Philippe Verdelot -Hymnorum (Renaissance for Steel Guitar)
While not a household word, Noël Akchoté is a well respected French guitarist who has performed with a wide range of musicians including
1929 – 1988
” data-original-title=”” title=””>Chet Baker,
” data-original-title=”” title=””>Evan Parker and
” data-original-title=”” title=””>Marc Ribot. His beautifully idiosyncratic style functions to illuminate the interior of pieces he performs. He has made an industry of recording Medieval and Renaissance music on the guitar, steel-body guitar, and dobro. Akchoté has an impressive reach, addressing an broad array of music most recently represented by his readings of the compositions of Philippe Verdelot (ca 1485—ca 1530). Verdelot, of whom little history is known, is considered the father of the madrigal. On the present recording, Akchoté focuses on a collection of sacred hymns not well represented in the recorded literature. The guitarist’s style is at once thorny and circumscribed, ragged and plush. Akchoté has no fear of the abstract or impressionistic. On Verdelot’s Hymns, he eschews the abstruse for a throaty and resonant clarity readily accessible and enjoyable. Akchoté is a light and sound that must be liberated from under the bushel and shared with all.

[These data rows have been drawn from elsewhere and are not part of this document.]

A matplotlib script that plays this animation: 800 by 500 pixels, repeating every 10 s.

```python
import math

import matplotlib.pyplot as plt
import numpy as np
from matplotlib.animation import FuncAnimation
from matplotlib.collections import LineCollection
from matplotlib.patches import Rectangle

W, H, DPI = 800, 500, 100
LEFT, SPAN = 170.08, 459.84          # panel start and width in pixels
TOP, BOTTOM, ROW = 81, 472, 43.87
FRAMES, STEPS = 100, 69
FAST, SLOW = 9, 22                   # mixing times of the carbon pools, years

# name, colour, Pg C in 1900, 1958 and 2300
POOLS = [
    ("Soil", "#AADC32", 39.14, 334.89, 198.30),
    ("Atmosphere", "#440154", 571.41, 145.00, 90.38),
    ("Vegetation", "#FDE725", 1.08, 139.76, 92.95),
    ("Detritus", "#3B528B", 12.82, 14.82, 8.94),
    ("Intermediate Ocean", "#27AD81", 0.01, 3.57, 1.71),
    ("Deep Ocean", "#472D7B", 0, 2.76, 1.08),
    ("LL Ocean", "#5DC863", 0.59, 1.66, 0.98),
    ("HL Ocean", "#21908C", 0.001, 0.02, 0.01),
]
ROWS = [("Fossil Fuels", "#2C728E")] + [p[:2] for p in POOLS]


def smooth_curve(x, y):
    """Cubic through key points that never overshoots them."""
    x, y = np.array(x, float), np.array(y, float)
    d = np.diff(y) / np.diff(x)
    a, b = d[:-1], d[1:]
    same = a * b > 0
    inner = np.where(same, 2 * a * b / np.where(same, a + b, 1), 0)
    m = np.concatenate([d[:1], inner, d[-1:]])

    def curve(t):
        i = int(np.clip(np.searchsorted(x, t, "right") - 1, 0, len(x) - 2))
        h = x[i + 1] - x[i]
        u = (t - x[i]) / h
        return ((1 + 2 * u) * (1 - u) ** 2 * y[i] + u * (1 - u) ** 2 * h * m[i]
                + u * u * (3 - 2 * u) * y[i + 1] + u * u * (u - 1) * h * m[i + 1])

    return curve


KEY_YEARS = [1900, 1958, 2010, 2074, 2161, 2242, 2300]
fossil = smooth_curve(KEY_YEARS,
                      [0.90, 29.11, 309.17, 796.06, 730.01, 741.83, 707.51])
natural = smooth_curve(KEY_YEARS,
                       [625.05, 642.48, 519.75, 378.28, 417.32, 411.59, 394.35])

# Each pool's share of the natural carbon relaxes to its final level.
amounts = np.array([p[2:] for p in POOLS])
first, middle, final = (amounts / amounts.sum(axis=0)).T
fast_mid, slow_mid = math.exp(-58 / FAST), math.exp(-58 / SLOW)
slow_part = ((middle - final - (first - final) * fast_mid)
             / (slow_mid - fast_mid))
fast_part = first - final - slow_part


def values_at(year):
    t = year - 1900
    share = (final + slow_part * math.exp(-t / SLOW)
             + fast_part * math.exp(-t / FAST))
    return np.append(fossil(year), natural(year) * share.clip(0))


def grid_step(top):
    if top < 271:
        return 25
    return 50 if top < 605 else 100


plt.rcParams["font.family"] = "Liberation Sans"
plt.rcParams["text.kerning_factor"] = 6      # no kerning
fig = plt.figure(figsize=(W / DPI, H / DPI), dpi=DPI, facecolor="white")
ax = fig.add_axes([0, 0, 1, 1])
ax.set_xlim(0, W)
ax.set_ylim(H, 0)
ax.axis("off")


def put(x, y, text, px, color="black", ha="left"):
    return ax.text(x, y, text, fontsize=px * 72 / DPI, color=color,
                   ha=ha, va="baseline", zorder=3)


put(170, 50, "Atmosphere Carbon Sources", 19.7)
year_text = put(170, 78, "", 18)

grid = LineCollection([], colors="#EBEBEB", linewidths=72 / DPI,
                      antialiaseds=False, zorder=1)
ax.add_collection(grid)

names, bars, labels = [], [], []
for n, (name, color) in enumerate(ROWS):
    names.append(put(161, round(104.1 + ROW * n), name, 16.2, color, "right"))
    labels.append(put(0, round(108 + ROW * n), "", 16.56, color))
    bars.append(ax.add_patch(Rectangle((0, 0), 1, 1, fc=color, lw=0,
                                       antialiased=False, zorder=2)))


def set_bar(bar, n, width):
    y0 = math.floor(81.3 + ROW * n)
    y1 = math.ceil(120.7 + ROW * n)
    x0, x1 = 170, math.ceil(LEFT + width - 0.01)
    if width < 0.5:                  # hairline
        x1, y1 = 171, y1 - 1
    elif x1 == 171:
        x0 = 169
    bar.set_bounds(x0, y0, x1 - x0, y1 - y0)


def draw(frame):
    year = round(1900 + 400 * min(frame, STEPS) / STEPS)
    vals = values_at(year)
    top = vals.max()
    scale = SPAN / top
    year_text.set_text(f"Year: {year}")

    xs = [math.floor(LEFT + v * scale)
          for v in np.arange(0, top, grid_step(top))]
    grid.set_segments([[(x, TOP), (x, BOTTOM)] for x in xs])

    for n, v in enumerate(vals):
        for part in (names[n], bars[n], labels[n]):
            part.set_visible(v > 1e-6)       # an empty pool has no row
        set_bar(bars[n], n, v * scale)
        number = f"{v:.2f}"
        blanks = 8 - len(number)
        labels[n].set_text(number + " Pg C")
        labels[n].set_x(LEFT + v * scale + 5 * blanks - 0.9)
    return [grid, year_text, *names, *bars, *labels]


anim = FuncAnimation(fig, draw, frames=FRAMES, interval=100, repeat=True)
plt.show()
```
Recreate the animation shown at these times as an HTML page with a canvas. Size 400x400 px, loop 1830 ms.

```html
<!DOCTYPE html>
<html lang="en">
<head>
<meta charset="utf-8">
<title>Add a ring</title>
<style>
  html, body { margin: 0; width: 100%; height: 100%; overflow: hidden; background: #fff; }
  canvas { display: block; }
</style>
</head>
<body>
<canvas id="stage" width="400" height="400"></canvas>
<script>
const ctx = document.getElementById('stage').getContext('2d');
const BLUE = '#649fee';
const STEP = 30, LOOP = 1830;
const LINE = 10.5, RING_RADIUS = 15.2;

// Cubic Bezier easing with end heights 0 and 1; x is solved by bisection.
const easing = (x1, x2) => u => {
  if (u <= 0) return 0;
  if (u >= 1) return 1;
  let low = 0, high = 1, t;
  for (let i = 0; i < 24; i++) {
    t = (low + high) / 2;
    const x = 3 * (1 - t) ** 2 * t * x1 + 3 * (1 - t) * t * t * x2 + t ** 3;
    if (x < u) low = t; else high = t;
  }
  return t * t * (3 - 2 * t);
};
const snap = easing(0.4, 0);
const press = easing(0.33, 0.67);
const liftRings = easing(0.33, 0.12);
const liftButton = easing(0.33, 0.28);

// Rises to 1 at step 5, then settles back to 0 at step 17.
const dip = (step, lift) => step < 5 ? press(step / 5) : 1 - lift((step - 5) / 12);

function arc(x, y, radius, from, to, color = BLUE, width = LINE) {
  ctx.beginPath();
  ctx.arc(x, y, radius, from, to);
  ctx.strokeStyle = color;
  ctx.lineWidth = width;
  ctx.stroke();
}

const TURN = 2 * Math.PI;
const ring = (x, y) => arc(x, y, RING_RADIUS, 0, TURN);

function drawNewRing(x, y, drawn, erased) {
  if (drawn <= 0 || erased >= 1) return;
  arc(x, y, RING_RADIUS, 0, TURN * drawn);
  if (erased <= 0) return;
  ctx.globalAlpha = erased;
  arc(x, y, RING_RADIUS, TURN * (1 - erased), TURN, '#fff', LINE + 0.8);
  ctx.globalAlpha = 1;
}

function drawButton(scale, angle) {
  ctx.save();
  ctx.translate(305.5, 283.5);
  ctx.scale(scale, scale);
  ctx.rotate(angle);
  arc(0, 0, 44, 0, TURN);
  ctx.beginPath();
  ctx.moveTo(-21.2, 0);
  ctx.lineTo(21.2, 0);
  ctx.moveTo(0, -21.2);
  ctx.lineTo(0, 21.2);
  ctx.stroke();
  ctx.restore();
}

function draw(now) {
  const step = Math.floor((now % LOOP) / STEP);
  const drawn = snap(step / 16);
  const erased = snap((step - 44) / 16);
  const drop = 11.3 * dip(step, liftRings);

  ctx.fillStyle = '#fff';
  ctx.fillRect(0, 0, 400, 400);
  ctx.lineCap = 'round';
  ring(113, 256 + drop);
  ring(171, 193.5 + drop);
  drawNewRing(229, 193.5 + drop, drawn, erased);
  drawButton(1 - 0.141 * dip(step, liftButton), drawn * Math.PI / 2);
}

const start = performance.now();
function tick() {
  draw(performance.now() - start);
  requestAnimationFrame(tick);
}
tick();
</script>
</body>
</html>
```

Key Selection: “Tanto Tempore”
Sandrine Piau, Les Paladins, Jérôme Correas
If Joyce Didonato may be considered the contemporary Handel mezzo soprano, then Sandrine Piau is surely the contemporary Handel soprano. Piau has recorded some 25 Handel-related albums and her creamy-tart voice, splendidly dense in the midrange, is well suited to Handel’s more athletic material while still capable of producing a tactile tenderness and tonal caress. Indeed, Piau summons considerable pathos on “Ah! Mio cor!” from Alcina while emitting sparks, on ” Desterò dall’empia Dite” from Amadigi Di Gaulo. Piau closes her recital with a Hanel favorite, “Lascia Ch’io pianga” from Rinaldo, solidly framed by her frequent collaborating orchestra, Les Paladins, under the direction of Jérôme Correas. The singer and band have a warm and empathic relationship that translates well in recording.
Key Selection: “Lascia Ch’io pianga”